* [Requirement]: All of the entries need to be set down exactly as they read.
===== Provided records
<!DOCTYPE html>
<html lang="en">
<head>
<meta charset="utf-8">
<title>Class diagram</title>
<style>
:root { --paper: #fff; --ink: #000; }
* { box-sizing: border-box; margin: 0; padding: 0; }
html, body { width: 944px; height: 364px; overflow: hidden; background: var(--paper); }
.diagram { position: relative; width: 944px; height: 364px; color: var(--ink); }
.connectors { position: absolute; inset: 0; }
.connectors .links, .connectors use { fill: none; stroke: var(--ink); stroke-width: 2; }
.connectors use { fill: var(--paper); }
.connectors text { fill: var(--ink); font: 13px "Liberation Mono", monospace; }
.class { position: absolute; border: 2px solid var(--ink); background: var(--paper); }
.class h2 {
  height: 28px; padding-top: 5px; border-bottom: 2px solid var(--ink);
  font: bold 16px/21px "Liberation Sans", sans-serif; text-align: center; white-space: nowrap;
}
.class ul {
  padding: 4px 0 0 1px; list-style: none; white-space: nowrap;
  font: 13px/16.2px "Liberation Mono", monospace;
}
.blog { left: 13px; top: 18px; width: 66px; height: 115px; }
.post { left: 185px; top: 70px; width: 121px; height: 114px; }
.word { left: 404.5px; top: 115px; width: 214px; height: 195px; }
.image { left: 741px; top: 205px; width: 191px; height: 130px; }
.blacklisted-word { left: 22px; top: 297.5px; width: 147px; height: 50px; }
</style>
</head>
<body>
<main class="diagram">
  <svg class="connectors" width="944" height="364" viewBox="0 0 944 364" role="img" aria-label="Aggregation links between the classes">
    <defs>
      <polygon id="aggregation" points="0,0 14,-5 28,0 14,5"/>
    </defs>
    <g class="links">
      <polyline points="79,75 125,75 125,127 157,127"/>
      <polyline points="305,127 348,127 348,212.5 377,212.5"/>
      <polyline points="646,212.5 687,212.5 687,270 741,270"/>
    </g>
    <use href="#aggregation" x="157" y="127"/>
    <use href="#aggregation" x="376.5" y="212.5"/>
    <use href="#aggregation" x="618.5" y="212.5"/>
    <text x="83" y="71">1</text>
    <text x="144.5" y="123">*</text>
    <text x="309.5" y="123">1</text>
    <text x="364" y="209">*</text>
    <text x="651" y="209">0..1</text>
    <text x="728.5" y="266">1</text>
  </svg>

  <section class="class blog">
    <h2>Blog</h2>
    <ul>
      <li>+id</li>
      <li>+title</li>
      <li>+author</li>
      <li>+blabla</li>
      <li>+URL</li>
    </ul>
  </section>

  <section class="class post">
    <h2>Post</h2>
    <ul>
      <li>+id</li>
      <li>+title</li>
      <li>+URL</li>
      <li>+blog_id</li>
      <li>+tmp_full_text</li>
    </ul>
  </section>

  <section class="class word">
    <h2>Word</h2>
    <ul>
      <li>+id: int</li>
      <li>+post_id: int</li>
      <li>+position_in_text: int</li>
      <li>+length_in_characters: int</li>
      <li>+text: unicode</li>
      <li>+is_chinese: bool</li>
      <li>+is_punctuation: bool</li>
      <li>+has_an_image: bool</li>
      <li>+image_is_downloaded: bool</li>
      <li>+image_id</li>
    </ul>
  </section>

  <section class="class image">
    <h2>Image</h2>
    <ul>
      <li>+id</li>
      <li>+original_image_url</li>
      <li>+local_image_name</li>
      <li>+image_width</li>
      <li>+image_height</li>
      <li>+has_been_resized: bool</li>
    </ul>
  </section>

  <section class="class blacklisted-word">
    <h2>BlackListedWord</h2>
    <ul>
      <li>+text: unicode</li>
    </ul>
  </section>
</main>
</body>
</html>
==========
* [Answer below]:
<!DOCTYPE html>
<html lang="en">
<head>
<meta charset="utf-8">
<title>Class diagram</title>
<style>
:root { --paper: #fff; --ink: #000; }
* { box-sizing: border-box; margin: 0; padding: 0; }
html, body { width: 944px; height: 364px; overflow: hidden; background: var(--paper); }
.diagram { position: relative; width: 944px; height: 364px; color: var(--ink); }
.connectors { position: absolute; inset: 0; }
.connectors .links, .connectors use { fill: none; stroke: var(--ink); stroke-width: 2; }
.connectors use { fill: var(--paper); }
.connectors text { fill: var(--ink); font: 13px "Liberation Mono", monospace; }
.class { position: absolute; border: 2px solid var(--ink); background: var(--paper); }
.class h2 {
  height: 28px; padding-top: 5px; border-bottom: 2px solid var(--ink);
  font: bold 16px/21px "Liberation Sans", sans-serif; text-align: center; white-space: nowrap;
}
.class ul {
  padding: 4px 0 0 1px; list-style: none; white-space: nowrap;
  font: 13px/16.2px "Liberation Mono", monospace;
}
.blog { left: 13px; top: 18px; width: 66px; height: 115px; }
.post { left: 185px; top: 70px; width: 121px; height: 114px; }
.word { left: 404.5px; top: 115px; width: 214px; height: 195px; }
.image { left: 741px; top: 205px; width: 191px; height: 130px; }
.blacklisted-word { left: 22px; top: 297.5px; width: 147px; height: 50px; }
</style>
</head>
<body>
<main class="diagram">
  <svg class="connectors" width="944" height="364" viewBox="0 0 944 364" role="img" aria-label="Aggregation links between the classes">
    <defs>
      <polygon id="aggregation" points="0,0 14,-5 28,0 14,5"/>
    </defs>
    <g class="links">
      <polyline points="79,75 125,75 125,127 157,127"/>
      <polyline points="305,127 348,127 348,212.5 377,212.5"/>
      <polyline points="646,212.5 687,212.5 687,270 741,270"/>
    </g>
    <use href="#aggregation" x="157" y="127"/>
    <use href="#aggregation" x="376.5" y="212.5"/>
    <use href="#aggregation" x="618.5" y="212.5"/>
    <text x="83" y="71">1</text>
    <text x="144.5" y="123">*</text>
    <text x="309.5" y="123">1</text>
    <text x="364" y="209">*</text>
    <text x="651" y="209">0..1</text>
    <text x="728.5" y="266">1</text>
  </svg>

  <section class="class blog">
    <h2>Blog</h2>
    <ul>
      <li>+id</li>
      <li>+title</li>
      <li>+author</li>
      <li>+blabla</li>
      <li>+URL</li>
    </ul>
  </section>

  <section class="class post">
    <h2>Post</h2>
    <ul>
      <li>+id</li>
      <li>+title</li>
      <li>+URL</li>
      <li>+blog_id</li>
      <li>+tmp_full_text</li>
    </ul>
  </section>

  <section class="class word">
    <h2>Word</h2>
    <ul>
      <li>+id: int</li>
      <li>+post_id: int</li>
      <li>+position_in_text: int</li>
      <li>+length_in_characters: int</li>
      <li>+text: unicode</li>
      <li>+is_chinese: bool</li>
      <li>+is_punctuation: bool</li>
      <li>+has_an_image: bool</li>
      <li>+image_is_downloaded: bool</li>
      <li>+image_id</li>
    </ul>
  </section>

  <section class="class image">
    <h2>Image</h2>
    <ul>
      <li>+id</li>
      <li>+original_image_url</li>
      <li>+local_image_name</li>
      <li>+image_width</li>
      <li>+image_height</li>
      <li>+has_been_resized: bool</li>
    </ul>
  </section>

  <section class="class blacklisted-word">
    <h2>BlackListedWord</h2>
    <ul>
      <li>+text: unicode</li>
    </ul>
  </section>
</main>
</body>
</html>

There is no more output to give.